I cast my parts using a plaster mold. Using pure plaster casts is not always advisable because they never dry completely, not even after lengthy drying. They say, it is better to use mixes containing sand, etc. Personally, I’m quite satisfied with pure plaster. I buy casts at Lerua Merlen (no ad work meant!) at about $2/5kg. I should note that plaster is quite reactive: the thicker the mix, the sooner it hardens. It starts hardening in 2 minutes, and a chemical reaction causes it to heat up as it hardens. I use a screw gun and a head of a kitchen machine to mix it (my wife kicked up an Armageddon-class temper tantrum party when she found out I had stolen part of her Moulinex device)))).

After about 30 minutes, the melting pot got cherry red hot, and the pieces of aluminum junk began to fuse together. I had no home thermometer to measure how hot it got, and the heat sensor, which came with the multimeter, began to burn when the temperature reached 700°C. As far as I know from the Internet, the cherry red signifies a temperature of about 1000°C.


I’ll focus on casting molds and the casting process itself in my next post. In brief, it is nothing less than gas molding in a very simplified fashion. What I do is cast a mold for a track, fix a polystyrene input tube and leave it to dry for 3-5 days and put it in the oven for a while. Before pouring in the metal, heat the mold up to 300°C. The molted metal burns out the styrene template and fills in the space inside the mold. Cut off the excess plaster.

To ensure safety, place the furnace on a tray and check your ventilation systems, because the oils and paint on the aluminum scrap being molted will smell pretty bad. The furnace and fire-proof materials should be arranged in the following order: place a piece of gypsum plasterboard on the floor (to minimize damage from spilled aluminum); shield the walls around your workplace using this material. Put a baking tray on it, then, a metal tray for hot dishes, two pieces of brick and the furnace itself. Fill a bucket with water in case you spill molten aluminum (do not pour the water into the furnace!) and place it close at hand. Make sure you have a fire extinguisher. I’m always there to control your work (handling the furnace, heating and cooling). Better safe than sorry!

In summer, my little furnace will move happily to my rural residence, thank God it is less than a heavyweight object.

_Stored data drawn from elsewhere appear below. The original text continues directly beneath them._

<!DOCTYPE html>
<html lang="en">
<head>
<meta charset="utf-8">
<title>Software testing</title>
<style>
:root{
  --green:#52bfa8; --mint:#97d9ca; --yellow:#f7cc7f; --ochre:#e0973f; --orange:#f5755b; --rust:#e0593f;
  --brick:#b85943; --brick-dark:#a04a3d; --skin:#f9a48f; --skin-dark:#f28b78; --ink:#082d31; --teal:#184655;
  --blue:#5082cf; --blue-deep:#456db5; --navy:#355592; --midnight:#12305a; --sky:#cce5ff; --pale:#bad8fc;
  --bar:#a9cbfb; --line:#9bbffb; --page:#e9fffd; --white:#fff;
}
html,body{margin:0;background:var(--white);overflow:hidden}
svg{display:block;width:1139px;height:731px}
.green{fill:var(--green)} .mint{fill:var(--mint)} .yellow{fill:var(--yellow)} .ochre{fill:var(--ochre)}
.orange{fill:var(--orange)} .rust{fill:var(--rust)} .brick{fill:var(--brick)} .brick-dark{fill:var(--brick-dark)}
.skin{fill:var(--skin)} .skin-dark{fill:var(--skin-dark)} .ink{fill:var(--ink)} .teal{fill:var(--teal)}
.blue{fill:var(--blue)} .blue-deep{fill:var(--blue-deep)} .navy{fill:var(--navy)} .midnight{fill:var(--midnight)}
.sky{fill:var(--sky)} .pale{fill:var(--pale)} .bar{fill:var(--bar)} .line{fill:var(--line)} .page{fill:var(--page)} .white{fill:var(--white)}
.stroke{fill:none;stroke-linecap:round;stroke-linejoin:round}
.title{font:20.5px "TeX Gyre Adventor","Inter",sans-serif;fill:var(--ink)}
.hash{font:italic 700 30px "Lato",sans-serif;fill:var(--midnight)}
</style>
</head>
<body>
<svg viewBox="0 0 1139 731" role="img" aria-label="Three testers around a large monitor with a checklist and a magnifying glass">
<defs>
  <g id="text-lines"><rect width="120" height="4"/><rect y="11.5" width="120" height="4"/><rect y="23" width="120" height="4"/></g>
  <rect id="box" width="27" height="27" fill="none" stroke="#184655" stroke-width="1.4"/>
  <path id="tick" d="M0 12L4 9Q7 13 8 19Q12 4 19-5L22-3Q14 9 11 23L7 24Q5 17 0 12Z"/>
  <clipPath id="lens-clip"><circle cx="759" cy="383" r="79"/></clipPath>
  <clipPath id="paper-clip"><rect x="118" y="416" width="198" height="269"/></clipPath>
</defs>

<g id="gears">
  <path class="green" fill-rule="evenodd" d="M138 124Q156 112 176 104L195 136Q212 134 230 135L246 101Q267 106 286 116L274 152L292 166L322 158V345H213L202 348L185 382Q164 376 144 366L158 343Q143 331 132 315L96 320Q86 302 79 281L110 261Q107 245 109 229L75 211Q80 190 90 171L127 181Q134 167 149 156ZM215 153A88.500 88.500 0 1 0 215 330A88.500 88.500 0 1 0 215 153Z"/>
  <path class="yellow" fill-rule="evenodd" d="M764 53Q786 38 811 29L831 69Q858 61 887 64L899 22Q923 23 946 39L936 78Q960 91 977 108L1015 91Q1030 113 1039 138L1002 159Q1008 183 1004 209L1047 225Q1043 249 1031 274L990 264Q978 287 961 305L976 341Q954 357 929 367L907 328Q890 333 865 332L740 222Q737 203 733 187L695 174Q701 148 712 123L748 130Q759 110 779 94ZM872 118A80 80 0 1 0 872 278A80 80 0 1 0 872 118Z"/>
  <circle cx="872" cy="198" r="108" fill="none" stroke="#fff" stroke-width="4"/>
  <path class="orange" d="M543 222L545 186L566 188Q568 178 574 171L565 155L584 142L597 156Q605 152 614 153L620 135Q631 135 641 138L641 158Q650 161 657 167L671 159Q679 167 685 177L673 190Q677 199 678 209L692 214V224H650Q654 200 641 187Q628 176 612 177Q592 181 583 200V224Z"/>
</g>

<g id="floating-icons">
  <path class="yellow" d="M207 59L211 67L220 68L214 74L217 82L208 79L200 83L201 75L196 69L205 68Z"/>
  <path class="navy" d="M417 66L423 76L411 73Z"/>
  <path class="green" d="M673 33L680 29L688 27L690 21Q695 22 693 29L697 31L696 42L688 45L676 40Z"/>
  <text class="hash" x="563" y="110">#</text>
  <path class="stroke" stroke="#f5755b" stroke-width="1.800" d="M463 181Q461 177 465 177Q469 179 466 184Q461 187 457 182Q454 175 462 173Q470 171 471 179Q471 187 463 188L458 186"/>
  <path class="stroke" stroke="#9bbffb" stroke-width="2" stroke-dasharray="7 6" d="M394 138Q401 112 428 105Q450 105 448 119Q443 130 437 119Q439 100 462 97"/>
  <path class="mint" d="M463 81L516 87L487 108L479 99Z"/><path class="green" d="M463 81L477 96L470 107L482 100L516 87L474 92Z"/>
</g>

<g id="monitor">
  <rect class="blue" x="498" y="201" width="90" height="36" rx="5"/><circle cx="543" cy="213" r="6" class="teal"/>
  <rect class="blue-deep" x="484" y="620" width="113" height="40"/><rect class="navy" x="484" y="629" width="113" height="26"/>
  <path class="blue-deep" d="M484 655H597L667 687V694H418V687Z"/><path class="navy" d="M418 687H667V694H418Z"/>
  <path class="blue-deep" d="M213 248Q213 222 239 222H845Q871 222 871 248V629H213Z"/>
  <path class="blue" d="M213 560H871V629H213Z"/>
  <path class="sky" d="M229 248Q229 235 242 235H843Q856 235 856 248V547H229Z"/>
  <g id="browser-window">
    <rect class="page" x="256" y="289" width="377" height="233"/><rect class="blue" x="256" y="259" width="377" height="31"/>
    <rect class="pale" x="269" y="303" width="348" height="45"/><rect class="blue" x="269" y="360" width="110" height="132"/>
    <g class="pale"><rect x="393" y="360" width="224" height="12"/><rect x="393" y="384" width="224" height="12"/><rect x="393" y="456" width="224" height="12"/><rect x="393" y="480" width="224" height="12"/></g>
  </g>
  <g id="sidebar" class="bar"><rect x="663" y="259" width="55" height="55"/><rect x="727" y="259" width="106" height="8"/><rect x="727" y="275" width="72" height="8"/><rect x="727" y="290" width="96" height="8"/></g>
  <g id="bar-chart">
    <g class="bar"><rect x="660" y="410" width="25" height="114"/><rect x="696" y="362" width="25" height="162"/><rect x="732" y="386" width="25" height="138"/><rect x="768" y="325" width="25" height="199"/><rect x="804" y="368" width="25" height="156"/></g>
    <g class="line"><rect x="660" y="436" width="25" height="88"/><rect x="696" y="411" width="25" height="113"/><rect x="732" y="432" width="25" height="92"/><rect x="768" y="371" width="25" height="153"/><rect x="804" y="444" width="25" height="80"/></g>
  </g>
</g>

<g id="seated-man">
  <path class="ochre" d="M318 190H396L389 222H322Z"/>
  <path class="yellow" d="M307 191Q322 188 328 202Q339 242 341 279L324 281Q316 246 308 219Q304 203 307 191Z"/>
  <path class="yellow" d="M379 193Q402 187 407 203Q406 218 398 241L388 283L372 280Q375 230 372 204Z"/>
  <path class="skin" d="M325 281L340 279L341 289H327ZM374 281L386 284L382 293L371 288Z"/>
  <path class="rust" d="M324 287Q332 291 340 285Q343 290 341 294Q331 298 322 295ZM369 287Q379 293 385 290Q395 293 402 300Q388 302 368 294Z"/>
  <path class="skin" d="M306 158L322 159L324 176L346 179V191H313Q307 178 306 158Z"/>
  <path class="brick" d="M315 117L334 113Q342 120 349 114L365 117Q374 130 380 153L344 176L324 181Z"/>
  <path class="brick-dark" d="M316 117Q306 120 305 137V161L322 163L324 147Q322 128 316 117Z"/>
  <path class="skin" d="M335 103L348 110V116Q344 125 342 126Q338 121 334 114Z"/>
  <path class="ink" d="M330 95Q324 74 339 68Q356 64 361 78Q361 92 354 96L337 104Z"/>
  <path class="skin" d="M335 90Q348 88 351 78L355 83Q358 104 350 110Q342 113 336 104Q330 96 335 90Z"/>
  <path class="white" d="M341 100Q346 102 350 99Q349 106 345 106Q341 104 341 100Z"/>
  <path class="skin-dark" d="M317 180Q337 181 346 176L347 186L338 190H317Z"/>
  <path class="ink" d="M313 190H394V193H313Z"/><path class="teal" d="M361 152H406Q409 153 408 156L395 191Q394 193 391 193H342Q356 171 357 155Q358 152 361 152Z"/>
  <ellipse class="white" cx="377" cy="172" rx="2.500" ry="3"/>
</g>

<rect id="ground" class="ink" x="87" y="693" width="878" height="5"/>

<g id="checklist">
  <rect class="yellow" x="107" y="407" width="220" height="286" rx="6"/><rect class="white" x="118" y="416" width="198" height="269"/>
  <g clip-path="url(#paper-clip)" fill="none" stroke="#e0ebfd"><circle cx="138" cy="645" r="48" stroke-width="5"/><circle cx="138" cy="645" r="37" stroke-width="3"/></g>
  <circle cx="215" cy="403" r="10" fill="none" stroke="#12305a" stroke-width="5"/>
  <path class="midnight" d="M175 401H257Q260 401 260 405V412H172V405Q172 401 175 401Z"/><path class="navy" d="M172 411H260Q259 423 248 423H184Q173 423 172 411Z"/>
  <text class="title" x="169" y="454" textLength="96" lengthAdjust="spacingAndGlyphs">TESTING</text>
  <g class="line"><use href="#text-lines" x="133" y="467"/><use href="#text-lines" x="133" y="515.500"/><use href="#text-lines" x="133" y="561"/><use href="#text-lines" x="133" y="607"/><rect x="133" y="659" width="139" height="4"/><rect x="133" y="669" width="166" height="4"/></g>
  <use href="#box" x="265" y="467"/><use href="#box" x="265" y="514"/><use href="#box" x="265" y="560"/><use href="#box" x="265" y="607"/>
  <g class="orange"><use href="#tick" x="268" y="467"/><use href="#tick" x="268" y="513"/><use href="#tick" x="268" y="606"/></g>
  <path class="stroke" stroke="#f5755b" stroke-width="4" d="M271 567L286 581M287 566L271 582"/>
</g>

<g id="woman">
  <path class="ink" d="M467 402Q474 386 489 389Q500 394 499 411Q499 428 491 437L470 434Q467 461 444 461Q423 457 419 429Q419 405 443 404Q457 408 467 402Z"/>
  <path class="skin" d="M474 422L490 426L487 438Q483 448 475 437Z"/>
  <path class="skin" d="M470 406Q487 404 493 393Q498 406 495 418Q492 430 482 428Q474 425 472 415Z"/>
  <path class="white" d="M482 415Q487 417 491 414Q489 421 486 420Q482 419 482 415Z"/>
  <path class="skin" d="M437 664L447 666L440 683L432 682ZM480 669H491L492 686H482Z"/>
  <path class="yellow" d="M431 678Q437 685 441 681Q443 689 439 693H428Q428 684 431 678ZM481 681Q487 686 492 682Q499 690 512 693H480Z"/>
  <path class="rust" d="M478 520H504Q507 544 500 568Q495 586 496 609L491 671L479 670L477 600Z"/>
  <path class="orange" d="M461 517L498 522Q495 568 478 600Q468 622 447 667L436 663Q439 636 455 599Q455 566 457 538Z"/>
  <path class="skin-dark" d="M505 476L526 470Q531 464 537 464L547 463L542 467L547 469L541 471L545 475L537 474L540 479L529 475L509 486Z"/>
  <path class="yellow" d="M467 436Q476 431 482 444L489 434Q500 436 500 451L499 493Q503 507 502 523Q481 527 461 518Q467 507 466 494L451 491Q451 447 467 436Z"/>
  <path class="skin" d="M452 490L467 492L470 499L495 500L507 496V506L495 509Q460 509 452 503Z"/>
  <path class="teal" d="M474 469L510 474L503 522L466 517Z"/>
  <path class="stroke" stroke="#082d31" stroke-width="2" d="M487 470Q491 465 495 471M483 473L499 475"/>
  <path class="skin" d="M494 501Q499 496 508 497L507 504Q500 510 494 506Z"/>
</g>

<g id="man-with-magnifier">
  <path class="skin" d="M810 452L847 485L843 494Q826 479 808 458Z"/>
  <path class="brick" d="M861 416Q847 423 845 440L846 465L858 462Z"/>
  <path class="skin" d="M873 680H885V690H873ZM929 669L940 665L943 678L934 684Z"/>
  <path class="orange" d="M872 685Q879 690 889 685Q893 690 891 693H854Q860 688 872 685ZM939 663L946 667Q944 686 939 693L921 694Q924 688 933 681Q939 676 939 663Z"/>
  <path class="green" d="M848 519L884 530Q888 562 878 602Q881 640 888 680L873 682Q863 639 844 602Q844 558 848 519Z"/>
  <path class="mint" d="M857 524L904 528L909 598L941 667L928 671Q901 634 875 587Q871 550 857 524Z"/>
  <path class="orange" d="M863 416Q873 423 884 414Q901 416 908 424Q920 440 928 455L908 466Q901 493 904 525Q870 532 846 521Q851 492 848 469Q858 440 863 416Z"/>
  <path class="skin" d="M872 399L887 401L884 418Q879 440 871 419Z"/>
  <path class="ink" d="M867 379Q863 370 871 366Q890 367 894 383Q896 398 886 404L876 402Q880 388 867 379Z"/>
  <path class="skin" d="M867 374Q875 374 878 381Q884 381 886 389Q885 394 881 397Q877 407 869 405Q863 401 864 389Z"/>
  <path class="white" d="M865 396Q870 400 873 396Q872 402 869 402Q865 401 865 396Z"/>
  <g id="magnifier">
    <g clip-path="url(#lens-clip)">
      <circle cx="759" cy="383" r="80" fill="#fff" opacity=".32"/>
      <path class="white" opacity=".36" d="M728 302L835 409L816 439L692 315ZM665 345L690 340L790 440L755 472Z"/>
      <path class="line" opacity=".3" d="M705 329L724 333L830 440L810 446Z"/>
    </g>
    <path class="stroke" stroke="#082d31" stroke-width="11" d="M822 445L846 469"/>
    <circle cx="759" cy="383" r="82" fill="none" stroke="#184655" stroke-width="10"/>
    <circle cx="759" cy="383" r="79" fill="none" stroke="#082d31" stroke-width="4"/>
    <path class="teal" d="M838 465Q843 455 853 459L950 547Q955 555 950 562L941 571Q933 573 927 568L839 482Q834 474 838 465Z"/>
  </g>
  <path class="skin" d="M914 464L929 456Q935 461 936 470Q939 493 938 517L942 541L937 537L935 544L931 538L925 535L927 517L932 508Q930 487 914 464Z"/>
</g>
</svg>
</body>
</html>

No more campfires or blowtorches))). Here are a few photos of tracks from my first lot (so far I’ve cast almost a hundred). My SU 101 shall be built!




This is the translated version. You can read the original Russian article here.